### Activity
Among the entries below, how many lines contain "plan"? Answer with the number only.

(Excerpts from a dataset)
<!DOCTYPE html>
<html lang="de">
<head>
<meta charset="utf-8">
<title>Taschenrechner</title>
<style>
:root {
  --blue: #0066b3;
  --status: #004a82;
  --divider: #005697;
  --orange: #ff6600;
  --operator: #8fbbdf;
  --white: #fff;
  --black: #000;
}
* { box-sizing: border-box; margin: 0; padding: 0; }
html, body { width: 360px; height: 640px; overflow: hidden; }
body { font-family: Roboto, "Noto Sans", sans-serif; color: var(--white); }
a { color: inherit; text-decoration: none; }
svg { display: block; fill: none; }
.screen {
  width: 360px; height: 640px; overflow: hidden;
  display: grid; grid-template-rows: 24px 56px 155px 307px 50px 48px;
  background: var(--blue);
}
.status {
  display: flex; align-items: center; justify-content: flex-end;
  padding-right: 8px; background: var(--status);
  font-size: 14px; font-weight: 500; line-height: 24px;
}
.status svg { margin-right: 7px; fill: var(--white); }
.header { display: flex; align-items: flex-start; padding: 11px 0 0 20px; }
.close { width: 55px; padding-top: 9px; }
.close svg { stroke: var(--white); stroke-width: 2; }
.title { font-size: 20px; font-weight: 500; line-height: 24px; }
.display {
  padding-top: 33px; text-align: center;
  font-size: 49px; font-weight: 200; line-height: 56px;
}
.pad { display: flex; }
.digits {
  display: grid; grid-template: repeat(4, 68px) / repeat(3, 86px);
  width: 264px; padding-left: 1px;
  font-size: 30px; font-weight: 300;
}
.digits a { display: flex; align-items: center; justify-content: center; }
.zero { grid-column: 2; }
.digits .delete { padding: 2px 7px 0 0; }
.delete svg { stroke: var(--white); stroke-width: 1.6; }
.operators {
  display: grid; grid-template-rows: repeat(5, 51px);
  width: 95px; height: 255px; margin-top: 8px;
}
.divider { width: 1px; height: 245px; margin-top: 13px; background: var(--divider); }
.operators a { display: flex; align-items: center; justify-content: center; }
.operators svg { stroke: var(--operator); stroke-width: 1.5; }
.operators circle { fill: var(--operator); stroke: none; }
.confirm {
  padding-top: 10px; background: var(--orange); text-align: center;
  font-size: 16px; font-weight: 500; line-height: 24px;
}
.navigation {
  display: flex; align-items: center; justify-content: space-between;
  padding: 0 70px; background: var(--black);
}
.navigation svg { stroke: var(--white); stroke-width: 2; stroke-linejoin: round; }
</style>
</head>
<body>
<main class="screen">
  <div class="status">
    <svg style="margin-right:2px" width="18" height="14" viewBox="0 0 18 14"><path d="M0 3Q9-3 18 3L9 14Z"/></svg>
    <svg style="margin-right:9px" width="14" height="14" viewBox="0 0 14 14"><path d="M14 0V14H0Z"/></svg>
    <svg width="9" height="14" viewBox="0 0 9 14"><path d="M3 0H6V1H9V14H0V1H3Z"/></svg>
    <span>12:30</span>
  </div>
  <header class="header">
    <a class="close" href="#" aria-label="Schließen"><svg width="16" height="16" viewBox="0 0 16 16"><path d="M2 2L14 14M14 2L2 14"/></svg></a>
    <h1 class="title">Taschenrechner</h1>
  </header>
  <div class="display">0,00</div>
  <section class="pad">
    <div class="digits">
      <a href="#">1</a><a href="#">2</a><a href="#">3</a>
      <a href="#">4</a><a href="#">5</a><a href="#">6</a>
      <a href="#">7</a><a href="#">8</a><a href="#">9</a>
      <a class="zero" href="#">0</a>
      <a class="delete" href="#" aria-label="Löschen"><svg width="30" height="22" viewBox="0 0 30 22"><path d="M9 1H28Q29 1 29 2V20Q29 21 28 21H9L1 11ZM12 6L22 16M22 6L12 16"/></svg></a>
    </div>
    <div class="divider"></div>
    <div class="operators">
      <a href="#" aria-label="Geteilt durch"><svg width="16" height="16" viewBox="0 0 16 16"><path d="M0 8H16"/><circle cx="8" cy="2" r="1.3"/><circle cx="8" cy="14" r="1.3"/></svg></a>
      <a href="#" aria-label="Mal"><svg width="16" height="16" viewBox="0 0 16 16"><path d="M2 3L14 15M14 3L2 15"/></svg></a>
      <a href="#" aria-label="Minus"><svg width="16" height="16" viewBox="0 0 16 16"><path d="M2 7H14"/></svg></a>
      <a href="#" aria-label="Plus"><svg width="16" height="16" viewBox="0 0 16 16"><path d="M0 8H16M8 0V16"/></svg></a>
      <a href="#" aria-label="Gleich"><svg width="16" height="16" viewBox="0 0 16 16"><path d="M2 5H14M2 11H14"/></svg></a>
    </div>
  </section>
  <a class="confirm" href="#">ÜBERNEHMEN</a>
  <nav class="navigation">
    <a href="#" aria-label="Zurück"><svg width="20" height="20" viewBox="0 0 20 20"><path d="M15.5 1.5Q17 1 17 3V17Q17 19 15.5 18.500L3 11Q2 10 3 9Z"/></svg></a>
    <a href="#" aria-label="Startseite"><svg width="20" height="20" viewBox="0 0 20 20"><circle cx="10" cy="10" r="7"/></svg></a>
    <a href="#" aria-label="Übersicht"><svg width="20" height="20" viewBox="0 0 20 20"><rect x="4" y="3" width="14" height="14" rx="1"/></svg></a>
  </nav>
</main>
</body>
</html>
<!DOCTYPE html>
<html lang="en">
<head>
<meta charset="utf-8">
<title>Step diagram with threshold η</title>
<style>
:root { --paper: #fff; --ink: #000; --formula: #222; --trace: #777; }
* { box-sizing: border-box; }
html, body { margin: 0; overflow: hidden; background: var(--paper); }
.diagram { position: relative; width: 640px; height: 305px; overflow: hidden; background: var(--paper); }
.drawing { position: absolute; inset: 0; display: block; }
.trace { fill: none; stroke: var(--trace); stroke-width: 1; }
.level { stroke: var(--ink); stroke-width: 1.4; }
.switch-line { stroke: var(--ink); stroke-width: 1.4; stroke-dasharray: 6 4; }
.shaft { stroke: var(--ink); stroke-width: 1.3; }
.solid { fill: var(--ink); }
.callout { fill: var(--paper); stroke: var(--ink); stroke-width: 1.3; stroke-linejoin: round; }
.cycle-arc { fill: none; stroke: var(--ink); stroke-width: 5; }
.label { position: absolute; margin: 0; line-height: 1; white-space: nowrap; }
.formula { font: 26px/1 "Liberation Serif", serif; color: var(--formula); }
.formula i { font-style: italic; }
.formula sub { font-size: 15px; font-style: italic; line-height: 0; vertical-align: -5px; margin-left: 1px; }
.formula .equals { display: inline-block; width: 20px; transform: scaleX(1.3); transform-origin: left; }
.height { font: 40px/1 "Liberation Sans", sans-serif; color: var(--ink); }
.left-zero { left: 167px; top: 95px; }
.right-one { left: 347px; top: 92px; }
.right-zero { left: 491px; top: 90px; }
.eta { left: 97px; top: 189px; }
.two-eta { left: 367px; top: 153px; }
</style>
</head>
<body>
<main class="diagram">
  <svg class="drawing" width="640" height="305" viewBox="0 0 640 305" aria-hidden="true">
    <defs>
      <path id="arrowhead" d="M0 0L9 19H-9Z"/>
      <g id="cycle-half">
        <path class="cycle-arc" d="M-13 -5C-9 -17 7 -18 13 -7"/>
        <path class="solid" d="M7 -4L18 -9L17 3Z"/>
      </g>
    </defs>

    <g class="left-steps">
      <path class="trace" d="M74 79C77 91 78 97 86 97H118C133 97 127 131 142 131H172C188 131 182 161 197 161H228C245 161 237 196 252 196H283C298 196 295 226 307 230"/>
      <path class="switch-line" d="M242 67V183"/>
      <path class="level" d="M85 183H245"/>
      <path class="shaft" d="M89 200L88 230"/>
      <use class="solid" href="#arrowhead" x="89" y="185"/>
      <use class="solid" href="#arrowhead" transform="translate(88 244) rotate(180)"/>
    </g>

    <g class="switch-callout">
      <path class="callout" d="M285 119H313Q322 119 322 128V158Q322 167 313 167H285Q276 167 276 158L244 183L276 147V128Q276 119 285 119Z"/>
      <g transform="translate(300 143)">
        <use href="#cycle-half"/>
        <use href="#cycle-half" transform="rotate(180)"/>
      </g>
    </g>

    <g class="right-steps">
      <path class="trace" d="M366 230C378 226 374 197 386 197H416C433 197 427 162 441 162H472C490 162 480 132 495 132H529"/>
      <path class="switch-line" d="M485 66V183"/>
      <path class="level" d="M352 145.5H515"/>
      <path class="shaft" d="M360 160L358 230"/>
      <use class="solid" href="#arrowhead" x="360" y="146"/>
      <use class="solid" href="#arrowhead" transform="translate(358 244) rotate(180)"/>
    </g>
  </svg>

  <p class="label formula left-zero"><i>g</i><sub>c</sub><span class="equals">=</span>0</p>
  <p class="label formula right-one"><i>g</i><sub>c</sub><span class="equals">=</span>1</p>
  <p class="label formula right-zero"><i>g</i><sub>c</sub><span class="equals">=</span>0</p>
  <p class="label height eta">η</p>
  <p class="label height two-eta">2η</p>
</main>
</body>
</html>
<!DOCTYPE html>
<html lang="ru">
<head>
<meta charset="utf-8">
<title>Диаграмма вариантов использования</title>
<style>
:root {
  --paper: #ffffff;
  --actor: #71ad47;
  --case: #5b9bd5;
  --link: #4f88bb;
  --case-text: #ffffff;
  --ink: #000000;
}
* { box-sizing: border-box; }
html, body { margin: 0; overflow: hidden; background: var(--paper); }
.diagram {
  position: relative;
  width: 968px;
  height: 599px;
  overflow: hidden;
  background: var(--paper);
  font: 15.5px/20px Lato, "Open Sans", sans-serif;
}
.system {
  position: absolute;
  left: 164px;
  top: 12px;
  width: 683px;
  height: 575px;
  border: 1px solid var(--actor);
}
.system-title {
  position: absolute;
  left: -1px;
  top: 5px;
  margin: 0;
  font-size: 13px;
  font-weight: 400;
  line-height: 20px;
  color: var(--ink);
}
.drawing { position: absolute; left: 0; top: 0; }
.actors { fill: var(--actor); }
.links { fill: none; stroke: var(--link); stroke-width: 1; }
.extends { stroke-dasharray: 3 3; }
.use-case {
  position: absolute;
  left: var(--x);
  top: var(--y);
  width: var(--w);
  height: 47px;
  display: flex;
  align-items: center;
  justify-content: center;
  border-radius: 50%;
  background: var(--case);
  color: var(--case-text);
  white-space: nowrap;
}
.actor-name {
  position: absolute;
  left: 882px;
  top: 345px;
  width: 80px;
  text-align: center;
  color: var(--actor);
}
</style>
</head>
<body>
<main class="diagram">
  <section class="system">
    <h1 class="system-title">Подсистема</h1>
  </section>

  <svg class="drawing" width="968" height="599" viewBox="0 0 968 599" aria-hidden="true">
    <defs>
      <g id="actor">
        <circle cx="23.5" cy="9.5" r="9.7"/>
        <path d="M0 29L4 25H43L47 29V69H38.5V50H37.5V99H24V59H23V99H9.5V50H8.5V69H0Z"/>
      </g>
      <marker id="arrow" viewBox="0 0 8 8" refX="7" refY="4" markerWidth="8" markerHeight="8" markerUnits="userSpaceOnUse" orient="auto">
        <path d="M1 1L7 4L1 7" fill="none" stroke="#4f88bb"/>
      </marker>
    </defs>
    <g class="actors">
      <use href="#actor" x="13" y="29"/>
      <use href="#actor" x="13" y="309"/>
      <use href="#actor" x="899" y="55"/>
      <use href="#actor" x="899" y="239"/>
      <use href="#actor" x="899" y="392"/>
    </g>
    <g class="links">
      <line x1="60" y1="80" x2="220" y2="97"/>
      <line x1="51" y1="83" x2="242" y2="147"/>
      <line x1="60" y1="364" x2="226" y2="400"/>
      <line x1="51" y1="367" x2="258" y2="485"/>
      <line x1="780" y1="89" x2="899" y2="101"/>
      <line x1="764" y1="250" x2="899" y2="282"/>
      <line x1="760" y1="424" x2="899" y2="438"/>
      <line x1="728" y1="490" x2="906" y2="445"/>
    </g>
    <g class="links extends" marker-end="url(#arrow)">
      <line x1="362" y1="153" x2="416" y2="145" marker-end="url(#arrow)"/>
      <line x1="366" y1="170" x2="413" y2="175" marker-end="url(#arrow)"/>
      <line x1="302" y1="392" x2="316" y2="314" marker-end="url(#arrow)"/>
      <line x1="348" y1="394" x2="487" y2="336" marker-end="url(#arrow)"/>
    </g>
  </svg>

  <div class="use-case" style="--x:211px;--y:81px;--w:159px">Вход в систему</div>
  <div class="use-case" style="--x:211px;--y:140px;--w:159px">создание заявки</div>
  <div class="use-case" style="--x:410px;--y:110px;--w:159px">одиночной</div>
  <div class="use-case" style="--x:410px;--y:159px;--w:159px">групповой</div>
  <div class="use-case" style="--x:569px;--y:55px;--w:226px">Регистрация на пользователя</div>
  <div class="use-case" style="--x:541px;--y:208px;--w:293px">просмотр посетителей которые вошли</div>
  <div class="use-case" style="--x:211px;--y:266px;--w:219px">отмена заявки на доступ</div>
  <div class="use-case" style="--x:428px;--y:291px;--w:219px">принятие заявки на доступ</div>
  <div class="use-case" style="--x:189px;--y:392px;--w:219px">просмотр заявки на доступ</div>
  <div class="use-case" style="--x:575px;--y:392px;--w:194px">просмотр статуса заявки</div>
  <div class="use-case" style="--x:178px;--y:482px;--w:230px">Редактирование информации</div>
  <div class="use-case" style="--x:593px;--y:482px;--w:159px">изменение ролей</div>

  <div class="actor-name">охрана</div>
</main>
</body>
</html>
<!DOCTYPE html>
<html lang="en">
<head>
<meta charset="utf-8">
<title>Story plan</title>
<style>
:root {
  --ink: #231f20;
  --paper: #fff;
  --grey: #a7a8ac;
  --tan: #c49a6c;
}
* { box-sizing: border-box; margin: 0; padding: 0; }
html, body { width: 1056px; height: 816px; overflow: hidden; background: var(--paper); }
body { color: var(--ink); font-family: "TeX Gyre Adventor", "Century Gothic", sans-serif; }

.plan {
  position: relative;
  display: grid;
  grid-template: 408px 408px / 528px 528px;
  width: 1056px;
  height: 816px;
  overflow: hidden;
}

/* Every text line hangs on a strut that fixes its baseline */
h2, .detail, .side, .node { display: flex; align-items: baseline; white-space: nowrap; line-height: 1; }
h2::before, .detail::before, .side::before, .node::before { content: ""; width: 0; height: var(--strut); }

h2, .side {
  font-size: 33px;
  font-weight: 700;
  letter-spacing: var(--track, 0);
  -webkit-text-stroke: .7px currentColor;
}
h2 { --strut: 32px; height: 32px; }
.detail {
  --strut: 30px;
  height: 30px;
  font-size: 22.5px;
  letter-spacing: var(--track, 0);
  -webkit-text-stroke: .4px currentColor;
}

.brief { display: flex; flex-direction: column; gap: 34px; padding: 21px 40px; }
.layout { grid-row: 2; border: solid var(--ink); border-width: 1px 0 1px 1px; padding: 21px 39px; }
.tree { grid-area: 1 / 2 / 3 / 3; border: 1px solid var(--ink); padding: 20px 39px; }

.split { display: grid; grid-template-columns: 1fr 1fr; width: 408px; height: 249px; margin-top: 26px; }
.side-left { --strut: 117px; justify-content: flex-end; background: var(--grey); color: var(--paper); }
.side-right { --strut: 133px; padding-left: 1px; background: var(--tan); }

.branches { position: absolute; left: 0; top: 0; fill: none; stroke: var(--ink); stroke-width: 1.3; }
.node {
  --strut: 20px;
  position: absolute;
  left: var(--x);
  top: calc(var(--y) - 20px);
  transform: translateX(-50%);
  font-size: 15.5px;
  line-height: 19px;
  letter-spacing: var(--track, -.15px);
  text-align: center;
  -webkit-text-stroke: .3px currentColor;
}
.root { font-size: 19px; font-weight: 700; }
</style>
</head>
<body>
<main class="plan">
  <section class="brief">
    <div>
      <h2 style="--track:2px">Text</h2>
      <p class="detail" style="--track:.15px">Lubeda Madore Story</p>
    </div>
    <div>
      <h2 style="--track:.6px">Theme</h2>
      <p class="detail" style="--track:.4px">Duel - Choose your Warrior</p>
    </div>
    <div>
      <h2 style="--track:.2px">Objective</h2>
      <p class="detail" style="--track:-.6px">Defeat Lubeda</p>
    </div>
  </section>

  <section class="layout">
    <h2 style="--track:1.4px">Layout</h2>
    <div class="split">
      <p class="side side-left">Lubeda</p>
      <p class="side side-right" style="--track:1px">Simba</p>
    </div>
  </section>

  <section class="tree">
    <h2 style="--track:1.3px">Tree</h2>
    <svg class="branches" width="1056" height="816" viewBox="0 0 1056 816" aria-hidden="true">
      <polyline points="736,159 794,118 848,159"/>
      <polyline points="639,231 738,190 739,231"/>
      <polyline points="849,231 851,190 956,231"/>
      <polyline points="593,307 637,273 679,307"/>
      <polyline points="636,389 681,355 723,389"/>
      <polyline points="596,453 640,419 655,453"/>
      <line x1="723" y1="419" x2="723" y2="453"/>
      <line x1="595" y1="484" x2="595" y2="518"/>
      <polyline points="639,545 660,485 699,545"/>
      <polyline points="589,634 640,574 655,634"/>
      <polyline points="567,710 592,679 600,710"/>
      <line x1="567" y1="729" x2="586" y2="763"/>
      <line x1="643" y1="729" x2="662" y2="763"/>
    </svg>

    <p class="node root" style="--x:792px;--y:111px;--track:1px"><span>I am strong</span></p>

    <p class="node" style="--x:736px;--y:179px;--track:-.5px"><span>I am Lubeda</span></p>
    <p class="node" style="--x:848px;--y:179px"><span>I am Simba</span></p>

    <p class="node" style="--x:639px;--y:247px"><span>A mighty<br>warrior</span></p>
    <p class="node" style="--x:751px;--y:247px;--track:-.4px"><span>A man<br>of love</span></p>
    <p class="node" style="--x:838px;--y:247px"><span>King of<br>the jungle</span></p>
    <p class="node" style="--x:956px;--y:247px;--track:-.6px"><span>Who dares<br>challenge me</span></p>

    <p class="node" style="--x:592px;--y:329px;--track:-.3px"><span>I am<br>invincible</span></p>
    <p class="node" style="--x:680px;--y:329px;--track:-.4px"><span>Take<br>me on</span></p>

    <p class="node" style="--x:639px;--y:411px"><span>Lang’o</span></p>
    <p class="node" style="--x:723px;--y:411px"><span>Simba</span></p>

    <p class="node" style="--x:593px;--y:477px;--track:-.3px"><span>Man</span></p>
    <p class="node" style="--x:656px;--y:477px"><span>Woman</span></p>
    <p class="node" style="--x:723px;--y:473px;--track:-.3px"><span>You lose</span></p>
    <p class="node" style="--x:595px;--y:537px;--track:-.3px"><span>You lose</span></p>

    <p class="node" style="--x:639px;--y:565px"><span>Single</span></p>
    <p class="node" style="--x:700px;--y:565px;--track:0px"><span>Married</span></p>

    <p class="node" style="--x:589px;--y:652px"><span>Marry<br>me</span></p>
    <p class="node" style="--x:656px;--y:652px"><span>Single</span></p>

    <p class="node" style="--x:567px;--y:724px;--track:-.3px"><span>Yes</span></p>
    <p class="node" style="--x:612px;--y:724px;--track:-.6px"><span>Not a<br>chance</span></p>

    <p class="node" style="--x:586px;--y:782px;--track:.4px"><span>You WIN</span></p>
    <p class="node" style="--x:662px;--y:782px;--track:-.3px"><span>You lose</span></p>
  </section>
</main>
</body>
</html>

### Solution
3